» What this task involves
Look for the string "font" in the data below, and copy each line that holds it.

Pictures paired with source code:
--------------------------------
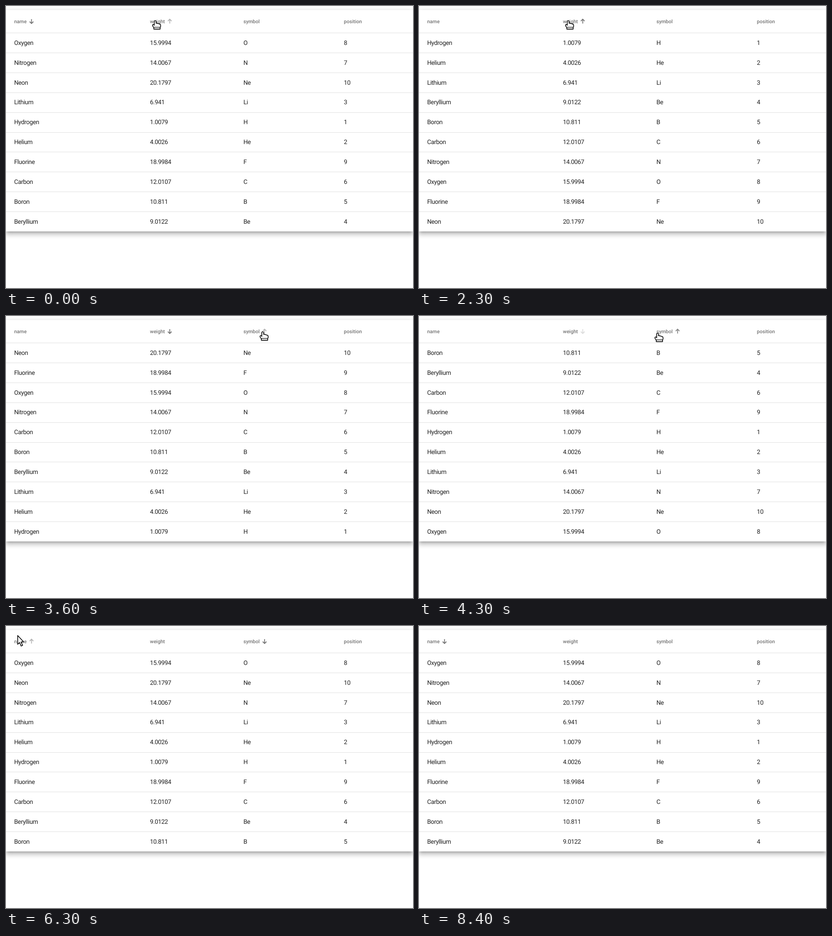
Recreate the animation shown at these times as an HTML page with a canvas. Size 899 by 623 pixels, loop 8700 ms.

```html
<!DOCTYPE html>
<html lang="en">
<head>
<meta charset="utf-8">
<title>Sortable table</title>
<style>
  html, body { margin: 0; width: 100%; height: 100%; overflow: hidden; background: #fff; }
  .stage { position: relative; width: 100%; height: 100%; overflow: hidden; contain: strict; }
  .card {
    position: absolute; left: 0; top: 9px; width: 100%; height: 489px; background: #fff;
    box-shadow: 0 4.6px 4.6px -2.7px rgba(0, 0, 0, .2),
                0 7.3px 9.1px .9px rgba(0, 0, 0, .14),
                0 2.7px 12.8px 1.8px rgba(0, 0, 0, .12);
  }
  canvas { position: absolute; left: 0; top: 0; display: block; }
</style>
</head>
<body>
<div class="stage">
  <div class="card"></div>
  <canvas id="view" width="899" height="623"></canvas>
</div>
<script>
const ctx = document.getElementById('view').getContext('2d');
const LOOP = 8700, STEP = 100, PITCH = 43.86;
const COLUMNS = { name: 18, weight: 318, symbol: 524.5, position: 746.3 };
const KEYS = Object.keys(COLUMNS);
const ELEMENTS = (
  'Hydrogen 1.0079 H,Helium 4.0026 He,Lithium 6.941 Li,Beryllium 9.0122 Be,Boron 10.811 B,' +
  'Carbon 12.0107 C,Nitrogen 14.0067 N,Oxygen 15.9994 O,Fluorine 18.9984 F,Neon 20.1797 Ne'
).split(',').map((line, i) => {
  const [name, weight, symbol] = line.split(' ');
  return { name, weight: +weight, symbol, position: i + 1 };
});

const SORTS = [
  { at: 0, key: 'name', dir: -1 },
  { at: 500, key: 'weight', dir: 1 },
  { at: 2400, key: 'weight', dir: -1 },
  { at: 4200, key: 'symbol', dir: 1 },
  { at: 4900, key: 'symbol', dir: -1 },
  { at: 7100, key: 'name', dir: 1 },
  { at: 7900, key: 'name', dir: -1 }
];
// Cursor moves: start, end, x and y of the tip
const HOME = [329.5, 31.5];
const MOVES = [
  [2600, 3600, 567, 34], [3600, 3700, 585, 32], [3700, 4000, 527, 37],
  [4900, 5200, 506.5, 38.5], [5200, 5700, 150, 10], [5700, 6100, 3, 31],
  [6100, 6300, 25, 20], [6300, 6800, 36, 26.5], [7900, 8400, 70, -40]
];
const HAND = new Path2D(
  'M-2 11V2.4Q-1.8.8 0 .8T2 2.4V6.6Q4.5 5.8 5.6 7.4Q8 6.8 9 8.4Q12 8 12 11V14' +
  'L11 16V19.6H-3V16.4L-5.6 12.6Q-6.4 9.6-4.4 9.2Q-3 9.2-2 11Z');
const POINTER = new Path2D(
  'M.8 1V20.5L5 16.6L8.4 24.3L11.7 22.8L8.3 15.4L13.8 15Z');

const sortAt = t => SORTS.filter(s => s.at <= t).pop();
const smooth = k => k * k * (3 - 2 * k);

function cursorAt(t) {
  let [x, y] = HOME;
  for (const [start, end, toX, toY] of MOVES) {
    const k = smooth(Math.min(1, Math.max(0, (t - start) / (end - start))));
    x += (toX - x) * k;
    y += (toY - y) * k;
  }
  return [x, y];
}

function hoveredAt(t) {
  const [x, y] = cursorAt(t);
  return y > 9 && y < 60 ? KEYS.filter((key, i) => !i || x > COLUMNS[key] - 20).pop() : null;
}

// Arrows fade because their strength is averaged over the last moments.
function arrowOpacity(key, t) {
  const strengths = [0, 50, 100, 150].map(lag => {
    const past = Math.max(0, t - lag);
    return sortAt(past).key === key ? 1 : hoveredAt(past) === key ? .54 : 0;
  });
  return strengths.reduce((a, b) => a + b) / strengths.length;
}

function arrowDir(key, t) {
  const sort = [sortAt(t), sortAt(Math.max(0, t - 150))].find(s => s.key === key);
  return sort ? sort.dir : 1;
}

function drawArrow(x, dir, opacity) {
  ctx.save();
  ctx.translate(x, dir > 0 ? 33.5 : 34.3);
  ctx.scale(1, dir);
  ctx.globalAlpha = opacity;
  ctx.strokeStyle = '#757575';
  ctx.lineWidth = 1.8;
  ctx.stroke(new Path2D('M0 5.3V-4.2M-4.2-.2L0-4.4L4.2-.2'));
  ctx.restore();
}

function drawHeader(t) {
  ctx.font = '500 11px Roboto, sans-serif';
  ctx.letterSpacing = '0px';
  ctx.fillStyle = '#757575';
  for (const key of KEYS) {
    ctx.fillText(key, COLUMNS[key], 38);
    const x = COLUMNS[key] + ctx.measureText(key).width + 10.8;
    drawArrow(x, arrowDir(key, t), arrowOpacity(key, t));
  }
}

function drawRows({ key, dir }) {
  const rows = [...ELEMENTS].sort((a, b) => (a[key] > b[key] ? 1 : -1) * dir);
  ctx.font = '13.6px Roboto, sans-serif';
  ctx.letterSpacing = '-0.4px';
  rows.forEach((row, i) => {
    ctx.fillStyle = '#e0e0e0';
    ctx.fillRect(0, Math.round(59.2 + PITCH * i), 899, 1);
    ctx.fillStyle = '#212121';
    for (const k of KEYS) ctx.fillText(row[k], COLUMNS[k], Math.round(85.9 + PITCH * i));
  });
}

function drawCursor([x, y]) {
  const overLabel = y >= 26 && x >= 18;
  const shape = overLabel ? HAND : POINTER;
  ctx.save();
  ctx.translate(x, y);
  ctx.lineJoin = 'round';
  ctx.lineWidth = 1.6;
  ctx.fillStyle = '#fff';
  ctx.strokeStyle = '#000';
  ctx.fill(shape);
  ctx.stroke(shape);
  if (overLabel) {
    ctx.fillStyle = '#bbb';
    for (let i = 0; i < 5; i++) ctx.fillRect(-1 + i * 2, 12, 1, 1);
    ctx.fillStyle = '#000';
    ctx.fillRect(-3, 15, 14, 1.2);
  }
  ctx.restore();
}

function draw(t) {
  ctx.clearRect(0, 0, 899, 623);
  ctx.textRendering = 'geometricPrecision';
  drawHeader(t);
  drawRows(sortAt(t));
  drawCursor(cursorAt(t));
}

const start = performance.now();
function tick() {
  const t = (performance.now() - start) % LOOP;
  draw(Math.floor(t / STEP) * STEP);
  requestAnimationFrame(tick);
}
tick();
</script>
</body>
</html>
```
--------------------------------
» Answer to the exercise
  ctx.font = '500 11px Roboto, sans-serif';
  ctx.font = '13.6px Roboto, sans-serif';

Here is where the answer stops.